For 5G to meet business needs, network uplink, latency stability, sensing capabilities, and O&M must all improve. For example, AI-powered quality inspections are evolving from 2D to 3D, which will require 2 to 5 Gbps uplink – speeds that current networks aren’t ready for.
Equally, stronger O&M capabilities are vital for industry-specific 5G scenarios, like overcoming signal interference from factory equipment, or enabling machine vision and remote control, which requires many base stations over a small area. As these types of scenarios make network planning and operations extremely difficult, we’re developing smart and autonomous network solutions that can boost all aspects of 5G network planning, construction, maintenance, and optimization.
For long-term success in enterprise 5G, carriers also need to consider other factors that might not be immediately profitable, for example:
Expanding business portfolios. Beyond connectivity, carriers can provide in-demand services such as cloud services and E2E system integration. Some carriers in Germany and China have already formed specialist subsidiaries for integrating ICT and industrial systems.
Thinking collaboratively. As 5G is deeply integrated with core production systems, building industry knowledge and developing shared standards as part of an industry ecosystem will be key for reproducing solutions at scale.

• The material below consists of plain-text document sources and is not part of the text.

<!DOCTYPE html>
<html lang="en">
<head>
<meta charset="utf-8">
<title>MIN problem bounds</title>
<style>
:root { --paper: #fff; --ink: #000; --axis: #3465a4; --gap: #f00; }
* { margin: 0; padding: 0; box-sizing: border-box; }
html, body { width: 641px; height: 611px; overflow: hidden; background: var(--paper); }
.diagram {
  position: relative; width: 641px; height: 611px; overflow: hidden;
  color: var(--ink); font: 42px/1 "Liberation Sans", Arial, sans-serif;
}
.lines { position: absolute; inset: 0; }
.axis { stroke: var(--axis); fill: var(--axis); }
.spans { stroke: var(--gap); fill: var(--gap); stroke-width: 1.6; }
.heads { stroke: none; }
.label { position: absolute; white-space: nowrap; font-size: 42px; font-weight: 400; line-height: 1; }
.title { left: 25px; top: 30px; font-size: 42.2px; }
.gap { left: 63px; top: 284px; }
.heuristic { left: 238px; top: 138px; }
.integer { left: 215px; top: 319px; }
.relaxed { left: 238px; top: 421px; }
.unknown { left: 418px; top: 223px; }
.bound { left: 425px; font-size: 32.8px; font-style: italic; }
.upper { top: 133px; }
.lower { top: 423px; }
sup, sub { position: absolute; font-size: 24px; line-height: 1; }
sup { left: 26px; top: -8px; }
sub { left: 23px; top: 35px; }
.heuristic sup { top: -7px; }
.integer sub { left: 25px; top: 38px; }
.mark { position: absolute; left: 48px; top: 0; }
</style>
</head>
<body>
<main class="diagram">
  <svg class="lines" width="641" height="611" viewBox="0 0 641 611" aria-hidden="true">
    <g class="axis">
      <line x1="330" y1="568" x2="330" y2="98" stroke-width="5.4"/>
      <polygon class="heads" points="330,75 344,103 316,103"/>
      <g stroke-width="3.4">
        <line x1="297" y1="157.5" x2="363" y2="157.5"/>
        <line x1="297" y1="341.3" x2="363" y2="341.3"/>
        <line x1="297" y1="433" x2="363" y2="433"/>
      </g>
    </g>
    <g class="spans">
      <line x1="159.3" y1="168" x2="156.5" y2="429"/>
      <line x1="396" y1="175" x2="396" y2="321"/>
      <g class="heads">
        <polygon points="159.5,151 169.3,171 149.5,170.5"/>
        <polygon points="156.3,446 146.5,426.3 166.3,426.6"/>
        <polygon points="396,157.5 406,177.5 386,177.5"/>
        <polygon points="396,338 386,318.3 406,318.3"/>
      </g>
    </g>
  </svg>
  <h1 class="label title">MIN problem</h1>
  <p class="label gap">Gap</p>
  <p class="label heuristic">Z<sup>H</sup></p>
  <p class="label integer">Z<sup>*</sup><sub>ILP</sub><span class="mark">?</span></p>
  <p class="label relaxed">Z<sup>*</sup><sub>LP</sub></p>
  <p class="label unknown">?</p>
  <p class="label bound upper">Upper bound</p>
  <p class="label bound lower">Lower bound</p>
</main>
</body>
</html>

In China, carriers are working collaboratively to set 5G standards for mining, steel, and electric power so that successful solutions can be quickly replicated. Carriers can also set up joint labs with device manufacturers, app developers, and vertical customers to accelerate the testing and verification of integrated solutions.
Let’s Make It Green
Currently, the ICT industry accounts for about 2% of global emissions. To meet the terms of the Paris Agreement, the ITU has called for a 45% reduction in emissions from the ICT sector over the next decade. As sites and data centers are the most power-hungry assets in our industry, we’re prioritizing three areas:
First, on the product side, we’re developing new materials, algorithms, and thermal solutions to improve the power efficiency of our equipment. For example, we’ve just released a 5G AAU that reduces power consumption by more than 30% without reducing coverage.
Second, we’re remodeling sites to reduce power consumption and boost power efficiency. Where possible, we’re switching sites to poles and cabinets. By removing equipment from closed environments, we can take advantage of natural environments for cooling, which can boost site power efficiency from 60% to 97%. And with solar power, we can cut emissions by 10 tons per site per year.
Third, AI can optimize heat and power management in data centers, cutting PUE by 12%.
When it comes to cutting emissions, there’s much room for improvement in our industry and this will be a major focus of Huawei’s innovation strategy moving forward.
After five years of development, I still have high hopes for 5G. We’ve made incredible progress, but there’s more to do. Our industry is heading in several clear directions, so let’s act now and move forward together.
Disclaimer: Any views and/or opinions expressed in this post by individual authors or contributors are their personal views and/or opinions and do not necessarily reflect the views and/or opinions of Huawei Technologies.